YOUR OBJECTIVE: Scan the records below. List lines holding "frame".

MATERIAL PROVIDED:
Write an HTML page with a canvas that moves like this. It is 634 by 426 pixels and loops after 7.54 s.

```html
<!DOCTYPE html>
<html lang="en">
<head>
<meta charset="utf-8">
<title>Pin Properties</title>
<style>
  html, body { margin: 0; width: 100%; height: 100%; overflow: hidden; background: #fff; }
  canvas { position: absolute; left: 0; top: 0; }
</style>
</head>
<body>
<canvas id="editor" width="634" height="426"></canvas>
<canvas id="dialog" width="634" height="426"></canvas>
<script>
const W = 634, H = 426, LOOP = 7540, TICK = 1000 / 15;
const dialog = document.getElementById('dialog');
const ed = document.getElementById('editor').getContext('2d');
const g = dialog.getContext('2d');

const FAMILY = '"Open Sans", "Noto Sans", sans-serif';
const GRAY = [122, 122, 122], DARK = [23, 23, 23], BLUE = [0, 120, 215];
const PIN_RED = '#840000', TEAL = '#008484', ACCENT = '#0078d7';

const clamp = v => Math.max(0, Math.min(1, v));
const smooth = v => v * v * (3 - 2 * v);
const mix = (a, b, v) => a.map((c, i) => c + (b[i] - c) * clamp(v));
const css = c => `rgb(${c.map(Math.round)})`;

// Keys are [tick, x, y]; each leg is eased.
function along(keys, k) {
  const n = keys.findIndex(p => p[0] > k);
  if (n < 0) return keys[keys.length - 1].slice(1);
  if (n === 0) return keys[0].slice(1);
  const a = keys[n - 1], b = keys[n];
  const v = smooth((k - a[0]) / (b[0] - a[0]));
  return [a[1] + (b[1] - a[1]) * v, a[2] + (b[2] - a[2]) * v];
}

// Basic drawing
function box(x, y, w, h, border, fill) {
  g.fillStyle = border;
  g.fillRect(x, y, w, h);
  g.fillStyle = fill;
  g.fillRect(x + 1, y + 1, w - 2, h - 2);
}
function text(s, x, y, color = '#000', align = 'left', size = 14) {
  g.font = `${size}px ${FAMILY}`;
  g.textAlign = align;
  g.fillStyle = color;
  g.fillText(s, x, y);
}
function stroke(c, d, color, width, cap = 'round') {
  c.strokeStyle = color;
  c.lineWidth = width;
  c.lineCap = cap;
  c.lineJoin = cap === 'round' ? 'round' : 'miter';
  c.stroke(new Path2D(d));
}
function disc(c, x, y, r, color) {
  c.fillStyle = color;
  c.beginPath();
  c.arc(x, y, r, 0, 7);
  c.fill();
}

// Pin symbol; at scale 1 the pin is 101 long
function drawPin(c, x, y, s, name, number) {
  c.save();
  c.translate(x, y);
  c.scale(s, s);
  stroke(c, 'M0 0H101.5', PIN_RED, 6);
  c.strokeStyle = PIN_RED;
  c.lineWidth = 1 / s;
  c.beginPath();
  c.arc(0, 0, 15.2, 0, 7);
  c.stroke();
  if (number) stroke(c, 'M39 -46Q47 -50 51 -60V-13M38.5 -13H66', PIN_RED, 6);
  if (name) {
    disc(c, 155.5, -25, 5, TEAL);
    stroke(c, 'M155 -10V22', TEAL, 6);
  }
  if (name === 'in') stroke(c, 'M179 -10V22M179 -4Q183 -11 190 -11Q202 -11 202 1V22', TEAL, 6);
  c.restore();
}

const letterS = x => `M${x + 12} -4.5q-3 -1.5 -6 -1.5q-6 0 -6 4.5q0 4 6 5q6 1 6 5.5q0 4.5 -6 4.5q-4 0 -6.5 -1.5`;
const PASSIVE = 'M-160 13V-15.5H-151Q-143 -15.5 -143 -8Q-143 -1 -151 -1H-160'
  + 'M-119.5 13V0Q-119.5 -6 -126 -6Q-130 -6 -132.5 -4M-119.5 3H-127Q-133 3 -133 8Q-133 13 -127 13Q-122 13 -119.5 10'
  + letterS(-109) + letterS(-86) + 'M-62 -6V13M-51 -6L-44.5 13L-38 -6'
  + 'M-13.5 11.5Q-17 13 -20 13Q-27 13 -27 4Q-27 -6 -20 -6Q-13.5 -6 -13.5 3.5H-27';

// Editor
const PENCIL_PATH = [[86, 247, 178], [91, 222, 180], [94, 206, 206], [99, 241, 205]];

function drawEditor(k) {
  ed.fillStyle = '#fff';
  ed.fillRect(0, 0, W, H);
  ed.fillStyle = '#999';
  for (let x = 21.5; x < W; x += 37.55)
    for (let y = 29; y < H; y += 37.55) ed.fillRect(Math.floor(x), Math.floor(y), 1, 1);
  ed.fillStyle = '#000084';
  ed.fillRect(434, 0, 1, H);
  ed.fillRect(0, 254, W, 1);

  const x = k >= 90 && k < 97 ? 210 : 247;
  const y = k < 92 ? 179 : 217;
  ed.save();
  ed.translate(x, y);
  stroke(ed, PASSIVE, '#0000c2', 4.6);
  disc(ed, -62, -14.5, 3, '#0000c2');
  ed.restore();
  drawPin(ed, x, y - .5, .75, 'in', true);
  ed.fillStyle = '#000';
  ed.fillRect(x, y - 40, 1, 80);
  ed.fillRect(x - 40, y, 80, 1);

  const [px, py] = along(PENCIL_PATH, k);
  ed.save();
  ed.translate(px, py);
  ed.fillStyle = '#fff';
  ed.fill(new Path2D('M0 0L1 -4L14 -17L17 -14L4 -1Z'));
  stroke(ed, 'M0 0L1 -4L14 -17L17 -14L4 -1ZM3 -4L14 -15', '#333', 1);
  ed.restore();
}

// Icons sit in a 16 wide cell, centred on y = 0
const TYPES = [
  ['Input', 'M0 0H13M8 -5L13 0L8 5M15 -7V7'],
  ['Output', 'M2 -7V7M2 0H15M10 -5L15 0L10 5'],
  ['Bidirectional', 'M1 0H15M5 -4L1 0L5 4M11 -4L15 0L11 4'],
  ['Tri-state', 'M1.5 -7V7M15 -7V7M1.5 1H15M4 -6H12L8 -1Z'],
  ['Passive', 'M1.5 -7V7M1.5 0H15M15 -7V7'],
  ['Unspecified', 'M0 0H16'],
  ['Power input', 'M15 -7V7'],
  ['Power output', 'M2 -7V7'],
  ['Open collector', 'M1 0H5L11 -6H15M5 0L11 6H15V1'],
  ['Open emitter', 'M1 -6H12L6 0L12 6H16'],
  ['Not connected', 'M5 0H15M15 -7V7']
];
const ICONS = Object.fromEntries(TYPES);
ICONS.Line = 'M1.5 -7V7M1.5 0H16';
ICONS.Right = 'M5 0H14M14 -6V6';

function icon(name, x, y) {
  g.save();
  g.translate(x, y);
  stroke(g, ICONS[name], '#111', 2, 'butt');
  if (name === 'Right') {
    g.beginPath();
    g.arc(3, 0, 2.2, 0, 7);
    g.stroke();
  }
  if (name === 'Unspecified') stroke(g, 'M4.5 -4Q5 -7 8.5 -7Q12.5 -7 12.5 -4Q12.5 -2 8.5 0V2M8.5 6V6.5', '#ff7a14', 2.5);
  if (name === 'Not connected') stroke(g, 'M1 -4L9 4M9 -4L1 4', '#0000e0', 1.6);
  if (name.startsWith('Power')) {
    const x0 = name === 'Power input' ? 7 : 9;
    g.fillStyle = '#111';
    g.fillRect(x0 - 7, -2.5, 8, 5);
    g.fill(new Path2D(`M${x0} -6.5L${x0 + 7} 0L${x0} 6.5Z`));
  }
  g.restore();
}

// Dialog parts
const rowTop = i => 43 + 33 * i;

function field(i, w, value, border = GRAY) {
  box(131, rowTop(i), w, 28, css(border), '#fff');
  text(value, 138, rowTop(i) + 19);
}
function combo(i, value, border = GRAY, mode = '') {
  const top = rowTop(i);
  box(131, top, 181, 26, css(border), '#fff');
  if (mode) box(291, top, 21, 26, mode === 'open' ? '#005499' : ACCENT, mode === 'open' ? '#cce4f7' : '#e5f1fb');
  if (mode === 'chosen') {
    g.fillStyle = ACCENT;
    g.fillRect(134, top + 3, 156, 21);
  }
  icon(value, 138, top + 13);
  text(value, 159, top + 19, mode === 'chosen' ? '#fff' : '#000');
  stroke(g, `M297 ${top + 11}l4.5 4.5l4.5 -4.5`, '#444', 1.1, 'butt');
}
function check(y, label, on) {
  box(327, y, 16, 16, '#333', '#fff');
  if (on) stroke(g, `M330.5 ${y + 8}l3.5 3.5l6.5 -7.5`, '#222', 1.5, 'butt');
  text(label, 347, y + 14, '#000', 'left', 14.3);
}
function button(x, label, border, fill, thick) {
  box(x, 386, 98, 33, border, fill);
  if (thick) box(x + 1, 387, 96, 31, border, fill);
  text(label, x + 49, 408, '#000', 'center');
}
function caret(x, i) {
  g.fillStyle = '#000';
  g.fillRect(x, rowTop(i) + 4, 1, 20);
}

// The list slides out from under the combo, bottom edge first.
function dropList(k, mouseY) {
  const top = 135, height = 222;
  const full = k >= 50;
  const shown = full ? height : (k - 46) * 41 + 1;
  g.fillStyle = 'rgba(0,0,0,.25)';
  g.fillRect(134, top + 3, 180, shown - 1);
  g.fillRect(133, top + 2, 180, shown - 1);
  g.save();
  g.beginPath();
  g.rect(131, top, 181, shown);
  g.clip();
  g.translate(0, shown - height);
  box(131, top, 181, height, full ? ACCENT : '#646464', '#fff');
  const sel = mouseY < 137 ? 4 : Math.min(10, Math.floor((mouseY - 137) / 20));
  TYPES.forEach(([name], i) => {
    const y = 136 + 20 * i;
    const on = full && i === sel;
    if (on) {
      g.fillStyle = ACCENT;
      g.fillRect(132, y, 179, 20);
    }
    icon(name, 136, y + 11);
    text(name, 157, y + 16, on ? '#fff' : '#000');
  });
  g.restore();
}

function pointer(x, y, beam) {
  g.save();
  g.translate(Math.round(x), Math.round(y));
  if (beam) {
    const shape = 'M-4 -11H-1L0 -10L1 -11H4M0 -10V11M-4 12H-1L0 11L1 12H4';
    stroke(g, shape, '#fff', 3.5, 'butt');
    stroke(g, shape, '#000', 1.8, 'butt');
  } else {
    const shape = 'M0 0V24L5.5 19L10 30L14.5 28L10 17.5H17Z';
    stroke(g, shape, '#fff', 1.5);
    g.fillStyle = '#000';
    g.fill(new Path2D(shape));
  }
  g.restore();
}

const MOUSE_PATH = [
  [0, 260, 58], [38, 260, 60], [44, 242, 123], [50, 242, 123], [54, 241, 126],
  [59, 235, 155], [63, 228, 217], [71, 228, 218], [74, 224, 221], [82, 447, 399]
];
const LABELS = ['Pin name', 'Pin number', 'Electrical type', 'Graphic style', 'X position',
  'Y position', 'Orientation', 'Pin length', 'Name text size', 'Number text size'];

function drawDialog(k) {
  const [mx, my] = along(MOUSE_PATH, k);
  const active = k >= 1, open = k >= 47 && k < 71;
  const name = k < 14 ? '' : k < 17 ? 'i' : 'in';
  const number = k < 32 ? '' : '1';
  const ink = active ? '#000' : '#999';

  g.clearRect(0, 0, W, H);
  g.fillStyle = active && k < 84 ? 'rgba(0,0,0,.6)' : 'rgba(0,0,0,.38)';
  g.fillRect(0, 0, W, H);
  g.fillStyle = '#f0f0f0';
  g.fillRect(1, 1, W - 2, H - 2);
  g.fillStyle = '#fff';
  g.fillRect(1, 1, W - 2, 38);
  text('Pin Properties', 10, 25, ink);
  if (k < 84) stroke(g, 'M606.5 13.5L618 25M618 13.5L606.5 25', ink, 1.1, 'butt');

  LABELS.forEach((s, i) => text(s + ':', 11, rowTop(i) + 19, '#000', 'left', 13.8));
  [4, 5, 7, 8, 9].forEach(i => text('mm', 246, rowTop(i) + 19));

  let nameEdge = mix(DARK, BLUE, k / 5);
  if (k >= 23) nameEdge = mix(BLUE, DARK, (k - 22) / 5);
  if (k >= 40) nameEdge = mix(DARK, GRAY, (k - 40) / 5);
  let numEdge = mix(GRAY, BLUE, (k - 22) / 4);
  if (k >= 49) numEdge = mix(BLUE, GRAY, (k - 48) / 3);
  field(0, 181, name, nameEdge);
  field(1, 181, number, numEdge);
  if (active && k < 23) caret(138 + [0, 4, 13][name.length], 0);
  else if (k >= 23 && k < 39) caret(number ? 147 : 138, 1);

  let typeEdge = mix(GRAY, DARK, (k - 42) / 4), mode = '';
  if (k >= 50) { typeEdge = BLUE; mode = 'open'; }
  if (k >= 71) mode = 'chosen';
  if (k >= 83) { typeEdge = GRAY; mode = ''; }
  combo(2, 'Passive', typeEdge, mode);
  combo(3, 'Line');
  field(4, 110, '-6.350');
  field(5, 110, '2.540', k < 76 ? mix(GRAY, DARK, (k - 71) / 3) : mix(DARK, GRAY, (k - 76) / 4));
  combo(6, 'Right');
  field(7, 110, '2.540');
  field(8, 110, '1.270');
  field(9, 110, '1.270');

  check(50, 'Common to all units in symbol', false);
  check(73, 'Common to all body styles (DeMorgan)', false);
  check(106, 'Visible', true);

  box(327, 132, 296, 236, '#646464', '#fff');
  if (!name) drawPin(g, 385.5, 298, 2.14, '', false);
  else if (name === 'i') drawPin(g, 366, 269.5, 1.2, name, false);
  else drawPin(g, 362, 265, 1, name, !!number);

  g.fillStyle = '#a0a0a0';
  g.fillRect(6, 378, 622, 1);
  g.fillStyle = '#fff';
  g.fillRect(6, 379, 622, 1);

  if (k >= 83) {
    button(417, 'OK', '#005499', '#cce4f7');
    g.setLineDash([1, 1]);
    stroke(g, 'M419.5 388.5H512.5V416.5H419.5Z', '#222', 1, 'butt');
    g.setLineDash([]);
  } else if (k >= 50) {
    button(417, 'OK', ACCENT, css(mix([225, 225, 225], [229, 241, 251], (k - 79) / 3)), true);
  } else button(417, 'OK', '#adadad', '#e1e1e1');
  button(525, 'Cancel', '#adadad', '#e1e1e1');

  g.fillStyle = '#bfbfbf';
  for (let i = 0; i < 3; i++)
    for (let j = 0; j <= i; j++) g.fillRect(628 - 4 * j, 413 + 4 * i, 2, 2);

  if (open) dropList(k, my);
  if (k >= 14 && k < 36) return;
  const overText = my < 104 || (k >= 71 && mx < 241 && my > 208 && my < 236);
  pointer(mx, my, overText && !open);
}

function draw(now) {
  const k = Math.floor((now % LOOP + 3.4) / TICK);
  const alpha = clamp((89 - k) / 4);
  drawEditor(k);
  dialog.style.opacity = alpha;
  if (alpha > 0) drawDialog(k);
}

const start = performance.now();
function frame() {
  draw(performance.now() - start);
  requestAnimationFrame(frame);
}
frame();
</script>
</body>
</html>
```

EXERCISE SOLUTION:
function frame() {
  requestAnimationFrame(frame);
frame();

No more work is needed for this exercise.